To do actually what?

Create National pride for their country. If you look at it, it does the same thing sports national teams do. They represent their country to try to bring happiness and accomplishment to its people. Our approach is the same but more meaningful. It helps everybody become better people.

Who is funding this project?

That is a local matter. We have support from the Google AD grant program and Pro Bono organizations working with us to organize the project. However, at the local levels, each national team will conduct its fundraising operations.

What type of organizational support is your NJ MED providing?

We have created a Facebook Group to help set-up National Teams. We provide weekly group assignments to build their message and set-up programs to help them get education data not available to the UN and other education institutions.

Getting Results

We then asked him how will you measure the success of his project. Will it be based on meeting SDG 4 target goals or countries reaching the five educational goals your project set.

How can we measure the success of your project?

Our project goals are the same as the UN. We want to improve the quality of education for students around the world. Our five goals address that.

We, however, feel it is vital that the stakeholders play a part. These stakeholders are student’s parents, teachers, and college students looking for answers to their future. Schools and universities will be responsible for providing education improvement, which will require school leaders and government support to invest more resources.

So our project success will be judged if we can bring all these stakeholders together to reach their educational goals by 2030.

You mentioned your project wants to improve five educational levels. How does that address the global illiteracy issue it seems the UN SDG 4 wants to focus on?

It helps to know your alphabet and how to count went you enter formal schooling. Therefore, it’s crucial to manage these skills to speed up your learning by the age of 5.

The points of making sure all children between the ages of 6 to 12 have access to a structured environment to process developmental skills.
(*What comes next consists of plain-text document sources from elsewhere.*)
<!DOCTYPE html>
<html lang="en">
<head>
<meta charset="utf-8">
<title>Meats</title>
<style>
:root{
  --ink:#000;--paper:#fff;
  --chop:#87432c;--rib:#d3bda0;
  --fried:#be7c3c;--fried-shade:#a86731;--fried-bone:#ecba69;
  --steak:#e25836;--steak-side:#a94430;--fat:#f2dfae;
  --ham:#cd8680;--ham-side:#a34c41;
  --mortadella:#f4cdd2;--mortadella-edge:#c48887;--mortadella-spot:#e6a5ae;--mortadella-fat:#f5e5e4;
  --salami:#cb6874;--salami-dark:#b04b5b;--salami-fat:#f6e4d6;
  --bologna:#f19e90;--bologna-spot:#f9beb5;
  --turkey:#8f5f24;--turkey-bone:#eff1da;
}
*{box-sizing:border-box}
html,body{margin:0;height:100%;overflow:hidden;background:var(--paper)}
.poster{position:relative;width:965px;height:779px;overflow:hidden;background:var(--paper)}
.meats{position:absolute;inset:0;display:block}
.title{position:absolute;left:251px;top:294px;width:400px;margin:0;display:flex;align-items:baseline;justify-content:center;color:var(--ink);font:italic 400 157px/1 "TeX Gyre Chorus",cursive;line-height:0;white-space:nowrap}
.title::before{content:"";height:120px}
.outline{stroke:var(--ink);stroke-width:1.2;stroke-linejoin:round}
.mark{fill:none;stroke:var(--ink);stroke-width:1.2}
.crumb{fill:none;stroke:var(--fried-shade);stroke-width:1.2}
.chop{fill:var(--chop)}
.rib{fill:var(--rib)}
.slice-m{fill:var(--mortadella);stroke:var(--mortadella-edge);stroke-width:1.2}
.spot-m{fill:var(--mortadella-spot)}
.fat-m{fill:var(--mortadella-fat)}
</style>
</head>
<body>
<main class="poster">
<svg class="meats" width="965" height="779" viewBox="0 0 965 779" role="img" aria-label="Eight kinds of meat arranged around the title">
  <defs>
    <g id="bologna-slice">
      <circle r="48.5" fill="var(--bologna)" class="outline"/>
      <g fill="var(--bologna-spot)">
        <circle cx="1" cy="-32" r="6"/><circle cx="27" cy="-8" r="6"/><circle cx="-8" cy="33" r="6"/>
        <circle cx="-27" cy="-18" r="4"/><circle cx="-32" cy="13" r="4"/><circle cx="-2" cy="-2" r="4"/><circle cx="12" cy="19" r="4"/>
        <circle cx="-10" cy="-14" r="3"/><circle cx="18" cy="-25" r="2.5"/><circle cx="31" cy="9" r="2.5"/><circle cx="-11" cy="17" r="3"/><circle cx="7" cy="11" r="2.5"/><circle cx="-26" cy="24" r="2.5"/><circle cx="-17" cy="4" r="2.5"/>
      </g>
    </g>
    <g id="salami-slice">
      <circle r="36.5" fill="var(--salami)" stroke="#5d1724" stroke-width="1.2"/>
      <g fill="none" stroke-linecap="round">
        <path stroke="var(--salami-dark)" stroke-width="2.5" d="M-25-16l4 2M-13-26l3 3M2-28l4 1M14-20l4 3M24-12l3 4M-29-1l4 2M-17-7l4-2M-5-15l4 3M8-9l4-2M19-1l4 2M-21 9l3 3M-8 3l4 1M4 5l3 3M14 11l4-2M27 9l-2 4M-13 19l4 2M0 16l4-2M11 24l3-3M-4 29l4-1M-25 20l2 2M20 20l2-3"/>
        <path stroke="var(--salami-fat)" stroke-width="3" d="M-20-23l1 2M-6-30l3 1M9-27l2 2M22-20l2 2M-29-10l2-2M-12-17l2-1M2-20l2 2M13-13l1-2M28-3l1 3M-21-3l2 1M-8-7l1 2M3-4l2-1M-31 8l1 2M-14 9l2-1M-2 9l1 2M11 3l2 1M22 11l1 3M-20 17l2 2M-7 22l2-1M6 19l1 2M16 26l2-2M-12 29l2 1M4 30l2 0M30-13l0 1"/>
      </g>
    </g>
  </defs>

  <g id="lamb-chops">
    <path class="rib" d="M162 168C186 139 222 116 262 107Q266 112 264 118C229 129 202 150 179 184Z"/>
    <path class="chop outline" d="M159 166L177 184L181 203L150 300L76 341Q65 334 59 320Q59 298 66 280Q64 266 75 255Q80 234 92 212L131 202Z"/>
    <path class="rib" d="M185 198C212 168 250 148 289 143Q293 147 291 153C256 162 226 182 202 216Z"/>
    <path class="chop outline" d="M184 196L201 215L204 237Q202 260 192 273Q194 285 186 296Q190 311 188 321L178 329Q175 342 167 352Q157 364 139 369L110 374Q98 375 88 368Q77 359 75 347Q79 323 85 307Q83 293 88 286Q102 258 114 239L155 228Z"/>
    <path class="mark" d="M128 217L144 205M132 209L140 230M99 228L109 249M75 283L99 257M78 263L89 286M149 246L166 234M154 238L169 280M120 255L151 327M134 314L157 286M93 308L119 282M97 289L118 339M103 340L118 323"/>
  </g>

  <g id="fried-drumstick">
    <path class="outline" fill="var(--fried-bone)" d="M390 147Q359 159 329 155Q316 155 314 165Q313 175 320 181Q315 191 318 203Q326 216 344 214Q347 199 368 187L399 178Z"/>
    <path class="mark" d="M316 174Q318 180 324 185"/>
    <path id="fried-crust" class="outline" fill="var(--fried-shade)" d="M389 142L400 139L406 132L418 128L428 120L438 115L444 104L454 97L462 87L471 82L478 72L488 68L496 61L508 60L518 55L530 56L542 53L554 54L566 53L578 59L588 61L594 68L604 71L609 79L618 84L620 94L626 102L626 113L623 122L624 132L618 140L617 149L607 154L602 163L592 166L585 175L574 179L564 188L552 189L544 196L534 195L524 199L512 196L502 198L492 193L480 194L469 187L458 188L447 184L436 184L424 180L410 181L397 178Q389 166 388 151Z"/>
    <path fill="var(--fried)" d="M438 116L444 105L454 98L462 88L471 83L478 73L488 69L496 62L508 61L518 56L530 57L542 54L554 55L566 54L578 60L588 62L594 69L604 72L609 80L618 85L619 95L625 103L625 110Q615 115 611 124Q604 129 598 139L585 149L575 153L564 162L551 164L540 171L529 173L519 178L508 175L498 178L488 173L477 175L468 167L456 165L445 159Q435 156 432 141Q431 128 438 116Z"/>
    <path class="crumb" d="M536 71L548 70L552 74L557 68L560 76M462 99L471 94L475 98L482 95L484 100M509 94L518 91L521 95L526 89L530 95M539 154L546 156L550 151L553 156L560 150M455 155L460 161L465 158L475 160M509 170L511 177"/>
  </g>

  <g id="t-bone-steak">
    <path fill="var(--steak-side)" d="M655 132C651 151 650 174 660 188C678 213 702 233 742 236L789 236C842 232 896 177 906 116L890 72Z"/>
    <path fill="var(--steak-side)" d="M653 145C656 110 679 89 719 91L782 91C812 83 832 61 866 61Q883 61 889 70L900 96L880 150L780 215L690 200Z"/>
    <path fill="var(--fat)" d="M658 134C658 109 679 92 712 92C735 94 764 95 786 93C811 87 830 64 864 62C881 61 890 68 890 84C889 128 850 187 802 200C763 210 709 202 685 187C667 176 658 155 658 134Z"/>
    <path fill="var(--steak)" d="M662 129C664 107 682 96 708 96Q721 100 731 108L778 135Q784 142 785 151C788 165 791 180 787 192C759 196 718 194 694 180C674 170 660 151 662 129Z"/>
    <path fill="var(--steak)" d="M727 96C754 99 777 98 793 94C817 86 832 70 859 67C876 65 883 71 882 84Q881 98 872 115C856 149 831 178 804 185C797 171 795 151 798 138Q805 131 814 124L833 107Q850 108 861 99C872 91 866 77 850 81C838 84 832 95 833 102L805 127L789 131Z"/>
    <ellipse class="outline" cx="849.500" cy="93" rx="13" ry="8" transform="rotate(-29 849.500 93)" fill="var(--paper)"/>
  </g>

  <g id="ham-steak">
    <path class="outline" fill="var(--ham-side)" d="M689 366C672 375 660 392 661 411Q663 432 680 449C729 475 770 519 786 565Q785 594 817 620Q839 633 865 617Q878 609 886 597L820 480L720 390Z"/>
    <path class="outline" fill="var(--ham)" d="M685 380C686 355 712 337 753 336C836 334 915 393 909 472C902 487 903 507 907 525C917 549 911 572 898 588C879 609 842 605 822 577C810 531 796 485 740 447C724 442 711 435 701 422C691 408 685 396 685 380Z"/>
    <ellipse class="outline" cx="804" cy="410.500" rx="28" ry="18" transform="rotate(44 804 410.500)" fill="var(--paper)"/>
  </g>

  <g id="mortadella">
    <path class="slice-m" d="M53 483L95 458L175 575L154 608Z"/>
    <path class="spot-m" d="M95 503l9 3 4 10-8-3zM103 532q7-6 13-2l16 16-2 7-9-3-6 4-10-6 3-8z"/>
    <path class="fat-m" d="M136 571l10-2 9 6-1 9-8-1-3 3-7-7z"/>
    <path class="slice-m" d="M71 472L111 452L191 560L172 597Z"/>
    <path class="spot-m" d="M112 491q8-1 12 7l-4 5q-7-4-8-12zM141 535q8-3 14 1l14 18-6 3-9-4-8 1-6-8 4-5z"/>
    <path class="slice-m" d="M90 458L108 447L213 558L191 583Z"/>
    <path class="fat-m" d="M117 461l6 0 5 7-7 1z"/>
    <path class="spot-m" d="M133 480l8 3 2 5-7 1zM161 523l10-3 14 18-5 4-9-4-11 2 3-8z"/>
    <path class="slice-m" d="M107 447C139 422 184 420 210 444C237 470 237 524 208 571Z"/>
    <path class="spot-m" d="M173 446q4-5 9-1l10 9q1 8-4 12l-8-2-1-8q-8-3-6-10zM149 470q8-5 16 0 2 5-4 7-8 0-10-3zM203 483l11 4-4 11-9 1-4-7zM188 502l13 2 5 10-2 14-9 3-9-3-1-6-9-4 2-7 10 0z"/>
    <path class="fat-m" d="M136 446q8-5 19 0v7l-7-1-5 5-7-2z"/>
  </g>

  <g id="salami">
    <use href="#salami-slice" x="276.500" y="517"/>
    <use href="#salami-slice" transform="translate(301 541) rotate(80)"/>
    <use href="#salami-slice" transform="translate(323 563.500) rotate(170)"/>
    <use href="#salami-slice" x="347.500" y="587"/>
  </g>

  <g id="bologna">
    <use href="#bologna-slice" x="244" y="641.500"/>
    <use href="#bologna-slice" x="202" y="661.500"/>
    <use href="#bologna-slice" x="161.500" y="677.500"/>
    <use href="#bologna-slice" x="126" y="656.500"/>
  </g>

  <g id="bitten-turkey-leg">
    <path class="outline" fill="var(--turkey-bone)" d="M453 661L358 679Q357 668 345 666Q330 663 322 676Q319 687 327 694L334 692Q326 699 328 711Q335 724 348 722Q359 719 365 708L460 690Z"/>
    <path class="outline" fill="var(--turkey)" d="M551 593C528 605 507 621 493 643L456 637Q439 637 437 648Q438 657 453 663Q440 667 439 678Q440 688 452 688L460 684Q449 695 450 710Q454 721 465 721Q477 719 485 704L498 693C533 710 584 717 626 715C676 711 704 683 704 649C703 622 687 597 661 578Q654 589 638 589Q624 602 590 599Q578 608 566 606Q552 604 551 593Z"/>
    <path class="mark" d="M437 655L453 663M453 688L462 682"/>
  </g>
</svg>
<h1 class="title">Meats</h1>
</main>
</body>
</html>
Sets a long term effect on their ability to become a productive adult.

As children reach the teen years of 14 to 18, social norms are developed that encourage them to use better decision-making skills as they enter adulthood. If they choose to advance those skills. Through higher education society benefits from a more well-rounded adult.

Therefore, our goals need for students to function literate at all five stages, and again none of this can be achieved if the stakeholders do not work together.

How can you make sure these stakeholders can or will work together?

Ah, it’s a project. We hope our approach works. Our theory is sound. The expected desire outcome for all participants is fulfillment and success.

So what makes you so sure it will work?

Again it is based on you. Do you want to be successful? Do you want your success to last forever? You can have this if this happens. Join us to make it happen.

Make what happen?

Build a self-conscious world of respect for yourself and your fellow man, a world where everyone is striving to be their best. Everyone living in a positive mindset.

How are you going to make this happen?

With three International Campaigns, one focus on patriotism – Everyone Behind the Flag, to accomplish the five educational goals for 2030. The second – Futbol and Books, to eliminate child illiteracy, working with the world’s largest sports community football (soccer). The third campaign – Adopt A Country, works with universities that are participating in the UN SDG to help process the Project’s database of nations.

It sounds like you put a lot of thought into this?

We have, and it is all ready to go.

How can someone find out more about your project and join if they want to help?

They can join their countries National Team by signing up at the project’s Facebook Group. Then starts posting their nation’s educational goals for 2030 on their social media accounts and participate with their National Team in seven international competitions representing their country.

Mr. Mitchell, we would like to thank you for your time and wish you great success with your project?

Thank you for helping us share our message with the world.

Interview conducted by Neely Fuller, a freelance writer for Medium, Vocal, and NJ MED